**Instructions to follow**
Copy out exactly the lines from the start of the data to the line containing "left: 17px; top: 148px;". Include both.
##########
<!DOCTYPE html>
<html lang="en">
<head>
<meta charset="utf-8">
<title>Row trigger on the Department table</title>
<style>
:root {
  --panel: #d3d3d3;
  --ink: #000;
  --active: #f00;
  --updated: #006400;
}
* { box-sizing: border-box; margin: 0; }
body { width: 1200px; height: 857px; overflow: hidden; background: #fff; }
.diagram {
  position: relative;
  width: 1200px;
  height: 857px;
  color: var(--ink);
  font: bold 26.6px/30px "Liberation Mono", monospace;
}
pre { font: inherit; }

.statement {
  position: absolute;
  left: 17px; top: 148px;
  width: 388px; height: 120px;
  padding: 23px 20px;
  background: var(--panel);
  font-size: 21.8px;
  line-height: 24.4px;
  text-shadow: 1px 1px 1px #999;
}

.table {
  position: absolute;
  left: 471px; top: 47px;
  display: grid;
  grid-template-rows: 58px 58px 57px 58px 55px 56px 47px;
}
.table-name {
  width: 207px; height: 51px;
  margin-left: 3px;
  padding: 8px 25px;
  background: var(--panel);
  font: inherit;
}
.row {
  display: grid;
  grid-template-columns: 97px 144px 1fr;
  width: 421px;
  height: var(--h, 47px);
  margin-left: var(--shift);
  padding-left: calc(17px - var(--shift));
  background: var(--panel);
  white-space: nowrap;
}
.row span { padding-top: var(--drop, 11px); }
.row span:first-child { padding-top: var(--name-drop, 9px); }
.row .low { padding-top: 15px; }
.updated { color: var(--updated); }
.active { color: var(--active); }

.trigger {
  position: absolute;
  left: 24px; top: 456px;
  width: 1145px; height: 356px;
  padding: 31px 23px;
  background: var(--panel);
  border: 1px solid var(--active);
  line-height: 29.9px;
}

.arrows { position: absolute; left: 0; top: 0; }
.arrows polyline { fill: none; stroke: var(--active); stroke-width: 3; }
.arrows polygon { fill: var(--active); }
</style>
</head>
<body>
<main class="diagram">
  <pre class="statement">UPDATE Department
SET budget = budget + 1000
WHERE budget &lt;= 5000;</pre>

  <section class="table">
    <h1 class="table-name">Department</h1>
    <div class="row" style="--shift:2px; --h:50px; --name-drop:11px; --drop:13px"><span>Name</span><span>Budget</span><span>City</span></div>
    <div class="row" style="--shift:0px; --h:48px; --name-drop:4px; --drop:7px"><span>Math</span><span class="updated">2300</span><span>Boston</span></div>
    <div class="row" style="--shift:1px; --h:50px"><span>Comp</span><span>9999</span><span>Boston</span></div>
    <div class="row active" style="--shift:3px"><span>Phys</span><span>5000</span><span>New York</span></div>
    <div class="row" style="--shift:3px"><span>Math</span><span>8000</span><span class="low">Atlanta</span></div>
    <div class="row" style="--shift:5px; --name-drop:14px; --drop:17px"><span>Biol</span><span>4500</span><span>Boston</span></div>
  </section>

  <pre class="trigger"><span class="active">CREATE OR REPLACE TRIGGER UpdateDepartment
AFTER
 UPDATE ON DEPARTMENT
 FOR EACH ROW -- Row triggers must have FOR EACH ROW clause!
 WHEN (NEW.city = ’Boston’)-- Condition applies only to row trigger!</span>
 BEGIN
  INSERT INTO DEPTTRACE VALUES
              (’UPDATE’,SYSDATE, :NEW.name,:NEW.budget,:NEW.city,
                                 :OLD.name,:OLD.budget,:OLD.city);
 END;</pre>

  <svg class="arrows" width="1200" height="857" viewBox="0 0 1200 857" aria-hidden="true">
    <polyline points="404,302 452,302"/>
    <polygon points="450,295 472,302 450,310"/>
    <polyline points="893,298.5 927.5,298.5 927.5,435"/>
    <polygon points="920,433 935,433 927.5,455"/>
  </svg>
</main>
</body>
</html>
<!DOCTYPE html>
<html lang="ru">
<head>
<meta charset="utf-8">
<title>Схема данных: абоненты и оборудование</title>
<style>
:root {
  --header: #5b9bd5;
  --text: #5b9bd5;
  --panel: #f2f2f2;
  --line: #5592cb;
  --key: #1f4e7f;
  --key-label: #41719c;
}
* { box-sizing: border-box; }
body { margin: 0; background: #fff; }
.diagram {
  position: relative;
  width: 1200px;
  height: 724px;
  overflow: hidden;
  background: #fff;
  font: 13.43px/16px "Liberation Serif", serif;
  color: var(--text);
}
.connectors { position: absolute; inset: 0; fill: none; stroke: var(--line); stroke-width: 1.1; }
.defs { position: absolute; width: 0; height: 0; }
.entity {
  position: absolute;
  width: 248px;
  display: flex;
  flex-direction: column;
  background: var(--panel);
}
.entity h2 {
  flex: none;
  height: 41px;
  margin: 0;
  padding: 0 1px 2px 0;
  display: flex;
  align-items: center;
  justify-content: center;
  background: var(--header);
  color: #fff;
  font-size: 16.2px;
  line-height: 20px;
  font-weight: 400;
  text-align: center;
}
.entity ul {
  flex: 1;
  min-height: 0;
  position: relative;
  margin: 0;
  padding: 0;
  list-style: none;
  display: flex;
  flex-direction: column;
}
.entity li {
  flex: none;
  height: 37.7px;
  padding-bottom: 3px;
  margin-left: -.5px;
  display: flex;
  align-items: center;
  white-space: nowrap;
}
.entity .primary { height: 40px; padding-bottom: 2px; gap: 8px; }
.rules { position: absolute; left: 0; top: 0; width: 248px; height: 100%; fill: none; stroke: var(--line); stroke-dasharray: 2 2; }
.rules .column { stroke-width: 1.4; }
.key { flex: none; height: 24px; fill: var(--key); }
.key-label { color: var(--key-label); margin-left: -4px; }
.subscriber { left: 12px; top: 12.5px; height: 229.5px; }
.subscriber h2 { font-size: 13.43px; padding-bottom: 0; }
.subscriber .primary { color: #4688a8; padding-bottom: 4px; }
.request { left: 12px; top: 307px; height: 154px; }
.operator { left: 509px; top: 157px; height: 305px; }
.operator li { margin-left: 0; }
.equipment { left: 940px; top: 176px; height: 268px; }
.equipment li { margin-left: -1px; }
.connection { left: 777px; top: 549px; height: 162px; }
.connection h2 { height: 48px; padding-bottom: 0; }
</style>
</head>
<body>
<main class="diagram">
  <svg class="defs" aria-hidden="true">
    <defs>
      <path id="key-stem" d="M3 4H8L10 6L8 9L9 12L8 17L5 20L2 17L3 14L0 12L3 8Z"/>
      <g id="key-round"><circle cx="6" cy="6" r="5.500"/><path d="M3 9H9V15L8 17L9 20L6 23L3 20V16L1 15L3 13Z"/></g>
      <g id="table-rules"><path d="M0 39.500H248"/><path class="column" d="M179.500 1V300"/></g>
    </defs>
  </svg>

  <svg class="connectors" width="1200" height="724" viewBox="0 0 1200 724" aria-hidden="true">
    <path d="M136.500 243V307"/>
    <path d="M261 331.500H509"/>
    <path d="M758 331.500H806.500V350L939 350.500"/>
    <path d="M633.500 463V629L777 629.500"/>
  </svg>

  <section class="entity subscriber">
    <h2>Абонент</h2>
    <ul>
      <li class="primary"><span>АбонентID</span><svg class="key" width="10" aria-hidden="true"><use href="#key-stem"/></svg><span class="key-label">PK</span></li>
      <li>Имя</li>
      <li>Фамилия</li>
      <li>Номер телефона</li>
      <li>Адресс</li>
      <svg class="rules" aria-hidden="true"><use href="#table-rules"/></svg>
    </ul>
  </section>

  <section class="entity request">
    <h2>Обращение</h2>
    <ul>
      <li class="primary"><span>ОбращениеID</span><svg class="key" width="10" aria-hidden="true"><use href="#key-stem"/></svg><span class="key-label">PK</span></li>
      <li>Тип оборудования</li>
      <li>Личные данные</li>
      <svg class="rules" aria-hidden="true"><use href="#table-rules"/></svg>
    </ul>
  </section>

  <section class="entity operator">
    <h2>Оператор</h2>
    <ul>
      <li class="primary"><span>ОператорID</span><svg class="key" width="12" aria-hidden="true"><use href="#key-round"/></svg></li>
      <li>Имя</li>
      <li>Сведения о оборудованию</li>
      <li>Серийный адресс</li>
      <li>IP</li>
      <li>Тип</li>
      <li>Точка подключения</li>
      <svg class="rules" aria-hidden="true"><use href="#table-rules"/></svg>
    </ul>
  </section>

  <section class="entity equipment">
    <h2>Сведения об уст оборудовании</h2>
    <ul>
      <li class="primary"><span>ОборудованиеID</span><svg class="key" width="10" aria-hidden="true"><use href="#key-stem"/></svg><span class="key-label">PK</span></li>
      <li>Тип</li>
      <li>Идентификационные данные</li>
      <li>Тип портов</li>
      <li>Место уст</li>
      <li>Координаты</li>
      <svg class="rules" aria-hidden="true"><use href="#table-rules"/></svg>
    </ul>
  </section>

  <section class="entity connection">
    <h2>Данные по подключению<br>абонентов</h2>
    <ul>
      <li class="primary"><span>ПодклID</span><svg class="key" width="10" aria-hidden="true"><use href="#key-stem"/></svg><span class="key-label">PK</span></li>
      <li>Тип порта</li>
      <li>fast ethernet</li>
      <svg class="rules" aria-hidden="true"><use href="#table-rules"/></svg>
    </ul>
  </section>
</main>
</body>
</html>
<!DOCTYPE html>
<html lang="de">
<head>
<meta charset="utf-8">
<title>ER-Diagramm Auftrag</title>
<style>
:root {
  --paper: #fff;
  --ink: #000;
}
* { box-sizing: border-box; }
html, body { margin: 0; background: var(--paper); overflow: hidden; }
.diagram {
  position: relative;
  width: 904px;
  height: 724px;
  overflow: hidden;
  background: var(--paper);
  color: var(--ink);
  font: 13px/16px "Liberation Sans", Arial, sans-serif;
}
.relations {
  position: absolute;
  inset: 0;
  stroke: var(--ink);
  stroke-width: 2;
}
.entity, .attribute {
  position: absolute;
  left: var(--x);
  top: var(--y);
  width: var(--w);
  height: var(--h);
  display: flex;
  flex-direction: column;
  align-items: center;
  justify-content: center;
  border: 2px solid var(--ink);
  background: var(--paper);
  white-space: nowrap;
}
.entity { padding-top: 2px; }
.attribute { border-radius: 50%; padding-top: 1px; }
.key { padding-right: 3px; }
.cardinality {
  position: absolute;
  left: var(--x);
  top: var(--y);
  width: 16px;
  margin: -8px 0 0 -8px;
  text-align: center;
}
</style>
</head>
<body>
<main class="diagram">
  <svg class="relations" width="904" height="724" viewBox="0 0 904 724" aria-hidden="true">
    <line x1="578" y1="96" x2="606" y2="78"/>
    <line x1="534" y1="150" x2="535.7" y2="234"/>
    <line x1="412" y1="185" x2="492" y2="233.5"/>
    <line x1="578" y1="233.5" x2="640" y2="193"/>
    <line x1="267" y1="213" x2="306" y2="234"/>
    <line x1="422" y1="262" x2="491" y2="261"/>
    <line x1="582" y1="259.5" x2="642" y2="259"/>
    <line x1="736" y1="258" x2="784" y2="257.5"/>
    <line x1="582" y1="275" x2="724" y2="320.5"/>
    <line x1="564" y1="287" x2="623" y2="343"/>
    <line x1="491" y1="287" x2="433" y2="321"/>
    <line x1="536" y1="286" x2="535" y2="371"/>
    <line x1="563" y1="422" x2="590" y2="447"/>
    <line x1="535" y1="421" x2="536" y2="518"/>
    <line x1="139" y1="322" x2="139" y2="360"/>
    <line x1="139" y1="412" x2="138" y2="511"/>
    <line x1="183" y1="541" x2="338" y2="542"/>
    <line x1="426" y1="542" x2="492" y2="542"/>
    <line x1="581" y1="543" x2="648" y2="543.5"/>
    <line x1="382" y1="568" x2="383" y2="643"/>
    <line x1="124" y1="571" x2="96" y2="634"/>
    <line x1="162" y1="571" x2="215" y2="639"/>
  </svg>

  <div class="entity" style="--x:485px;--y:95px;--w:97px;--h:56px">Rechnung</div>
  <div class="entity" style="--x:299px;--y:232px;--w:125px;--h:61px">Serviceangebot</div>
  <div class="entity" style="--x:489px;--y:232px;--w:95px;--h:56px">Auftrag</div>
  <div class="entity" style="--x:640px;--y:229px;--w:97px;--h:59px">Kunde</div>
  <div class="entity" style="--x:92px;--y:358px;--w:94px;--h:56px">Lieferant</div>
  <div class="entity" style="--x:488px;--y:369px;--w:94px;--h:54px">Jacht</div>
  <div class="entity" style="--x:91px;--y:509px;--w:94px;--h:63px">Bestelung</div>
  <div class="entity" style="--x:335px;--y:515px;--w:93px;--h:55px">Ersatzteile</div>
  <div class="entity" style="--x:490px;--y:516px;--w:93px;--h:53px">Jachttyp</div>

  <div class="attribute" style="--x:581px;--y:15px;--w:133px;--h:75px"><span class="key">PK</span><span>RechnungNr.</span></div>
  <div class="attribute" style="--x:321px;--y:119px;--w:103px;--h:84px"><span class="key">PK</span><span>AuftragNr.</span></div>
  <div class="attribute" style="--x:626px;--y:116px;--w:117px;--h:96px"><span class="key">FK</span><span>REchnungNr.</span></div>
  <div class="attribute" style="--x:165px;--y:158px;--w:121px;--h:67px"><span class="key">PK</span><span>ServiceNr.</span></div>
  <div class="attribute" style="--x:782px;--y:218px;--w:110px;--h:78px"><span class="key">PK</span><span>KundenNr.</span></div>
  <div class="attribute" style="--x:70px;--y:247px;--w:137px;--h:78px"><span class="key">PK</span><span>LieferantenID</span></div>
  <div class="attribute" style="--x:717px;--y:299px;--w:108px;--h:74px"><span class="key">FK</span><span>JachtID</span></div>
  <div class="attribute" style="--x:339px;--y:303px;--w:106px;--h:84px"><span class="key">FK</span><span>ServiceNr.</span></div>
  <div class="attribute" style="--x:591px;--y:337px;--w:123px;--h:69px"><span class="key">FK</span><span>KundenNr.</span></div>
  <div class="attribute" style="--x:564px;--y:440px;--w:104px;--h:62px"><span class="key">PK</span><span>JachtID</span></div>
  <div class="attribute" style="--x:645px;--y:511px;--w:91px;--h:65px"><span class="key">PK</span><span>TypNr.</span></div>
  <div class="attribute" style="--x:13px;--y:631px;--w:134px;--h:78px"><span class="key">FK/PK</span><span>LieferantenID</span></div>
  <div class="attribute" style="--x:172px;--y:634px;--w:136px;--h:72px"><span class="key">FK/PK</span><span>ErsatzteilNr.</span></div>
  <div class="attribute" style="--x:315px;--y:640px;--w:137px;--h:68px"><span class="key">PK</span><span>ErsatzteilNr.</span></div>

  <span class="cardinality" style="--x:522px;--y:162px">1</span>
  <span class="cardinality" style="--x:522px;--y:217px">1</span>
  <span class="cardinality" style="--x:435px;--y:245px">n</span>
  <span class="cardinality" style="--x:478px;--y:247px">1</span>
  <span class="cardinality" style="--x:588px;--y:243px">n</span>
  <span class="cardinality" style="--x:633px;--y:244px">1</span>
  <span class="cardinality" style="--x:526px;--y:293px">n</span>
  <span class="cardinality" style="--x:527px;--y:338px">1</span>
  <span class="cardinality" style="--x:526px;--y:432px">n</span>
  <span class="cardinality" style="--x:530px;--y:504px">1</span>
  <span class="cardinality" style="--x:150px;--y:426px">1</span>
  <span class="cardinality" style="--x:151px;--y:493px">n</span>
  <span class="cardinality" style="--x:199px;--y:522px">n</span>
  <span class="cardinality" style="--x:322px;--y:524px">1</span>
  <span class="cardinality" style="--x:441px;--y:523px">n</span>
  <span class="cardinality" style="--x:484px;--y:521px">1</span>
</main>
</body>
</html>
##########
**Answer for this exercise**
<!DOCTYPE html>
<html lang="en">
<head>
<meta charset="utf-8">
<title>Row trigger on the Department table</title>
<style>
:root {
  --panel: #d3d3d3;
  --ink: #000;
  --active: #f00;
  --updated: #006400;
}
* { box-sizing: border-box; margin: 0; }
body { width: 1200px; height: 857px; overflow: hidden; background: #fff; }
.diagram {
  position: relative;
  width: 1200px;
  height: 857px;
  color: var(--ink);
  font: bold 26.6px/30px "Liberation Mono", monospace;
}
pre { font: inherit; }

.statement {
  position: absolute;
  left: 17px; top: 148px;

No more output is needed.